Your instructions -
Copy each line of the data below with the word "width".

Provided information -
★ ★ ★

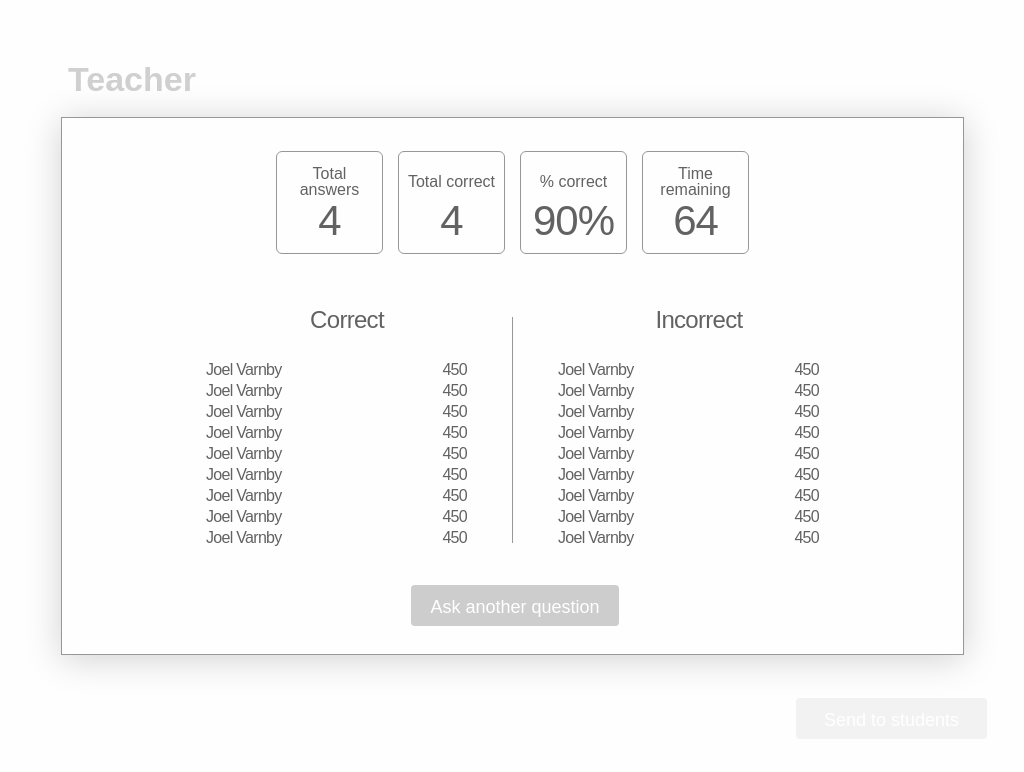
<!DOCTYPE html>
<html lang="en">
<head>
<meta charset="utf-8">
<title>Teacher results</title>
<style>
:root {
  --page: #fefefe;
  --ink: #626262;
  --line: #979797;
  --muted: #d0d0d0;
  --button: #cdcdcd;
  --button-faded: #f2f2f2;
}
* { box-sizing: border-box; margin: 0; padding: 0; }
body {
  width: 1024px;
  height: 772px;
  overflow: hidden;
  display: flex;
  flex-direction: column;
  padding: 59px 37px 0 61px;
  background: var(--page);
  color: var(--ink);
  font: 16px/21px "Liberation Sans", Arial, sans-serif;
}
h1 { padding-left: 7px; font-size: 34px; line-height: 40px; color: var(--muted); }
.panel {
  width: 903px;
  height: 538px;
  margin-top: 18px;
  padding-top: 33px;
  display: flex;
  flex-direction: column;
  background: var(--page);
  border: 1px solid var(--line);
  box-shadow: 0 4px 34px rgba(0, 0, 0, .18);
}
.stats { display: flex; justify-content: center; gap: 15px; }
.stat {
  width: 107px;
  height: 103px;
  padding-top: 14px;
  border: 1px solid var(--line);
  border-radius: 6px;
  text-align: center;
}
.stat dt {
  height: 32px;
  display: flex;
  align-items: center;
  justify-content: center;
  line-height: 16px;
}
.stat dd { margin-top: 3px; font-size: 42px; line-height: 40px; letter-spacing: -1px; }
.results {
  display: grid;
  grid-template-columns: 282px 1px 282px;
  margin: 52px 0 0 144px;
}
.divider { width: 1px; height: 226px; margin-top: 11px; background: var(--line); }
.results { column-gap: 24px; }
.incorrect { margin-left: 21px; width: 282px; }
h2 { font-size: 24px; line-height: 28px; font-weight: 400; letter-spacing: -.7px; text-align: center; }
ul { width: 261px; margin-top: 25px; list-style: none; }
li { display: flex; justify-content: space-between; letter-spacing: -.7px; }
.button {
  height: 41px;
  padding-top: 2px;
  border-radius: 4px;
  background: var(--button);
  color: #fff;
  font-size: 18px;
  line-height: 41px;
  text-align: center;
  text-decoration: none;
}
.ask { width: 208px; margin: 37px 0 0 349px; }
.send { width: 191px; margin-top: 43px; align-self: flex-end; background: var(--button-faded); }
</style>
</head>
<body>
<h1>Teacher</h1>
<main class="panel">
  <dl class="stats">
    <div class="stat"><dt>Total<br>answers</dt><dd>4</dd></div>
    <div class="stat"><dt>Total correct</dt><dd>4</dd></div>
    <div class="stat"><dt>% correct</dt><dd>90%</dd></div>
    <div class="stat"><dt>Time<br>remaining</dt><dd>64</dd></div>
  </dl>
  <div class="results">
    <section class="correct">
      <h2>Correct</h2>
      <ul>
        <li><span>Joel Varnby</span><span>450</span></li>
        <li><span>Joel Varnby</span><span>450</span></li>
        <li><span>Joel Varnby</span><span>450</span></li>
        <li><span>Joel Varnby</span><span>450</span></li>
        <li><span>Joel Varnby</span><span>450</span></li>
        <li><span>Joel Varnby</span><span>450</span></li>
        <li><span>Joel Varnby</span><span>450</span></li>
        <li><span>Joel Varnby</span><span>450</span></li>
        <li><span>Joel Varnby</span><span>450</span></li>
      </ul>
    </section>
    <div class="divider"></div>
    <section class="incorrect">
      <h2>Incorrect</h2>
      <ul>
        <li><span>Joel Varnby</span><span>450</span></li>
        <li><span>Joel Varnby</span><span>450</span></li>
        <li><span>Joel Varnby</span><span>450</span></li>
        <li><span>Joel Varnby</span><span>450</span></li>
        <li><span>Joel Varnby</span><span>450</span></li>
        <li><span>Joel Varnby</span><span>450</span></li>
        <li><span>Joel Varnby</span><span>450</span></li>
        <li><span>Joel Varnby</span><span>450</span></li>
        <li><span>Joel Varnby</span><span>450</span></li>
      </ul>
    </section>
  </div>
  <a class="button ask" href="#">Ask another question</a>
</main>
<a class="button send" href="#">Send to students</a>
</body>
</html>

★ ★ ★

Solution to the problem -
  width: 1024px;
  width: 903px;
  width: 107px;
.divider { width: 1px; height: 226px; margin-top: 11px; background: var(--line); }
.incorrect { margin-left: 21px; width: 282px; }
ul { width: 261px; margin-top: 25px; list-style: none; }
.ask { width: 208px; margin: 37px 0 0 349px; }
.send { width: 191px; margin-top: 43px; align-self: flex-end; background: var(--button-faded); }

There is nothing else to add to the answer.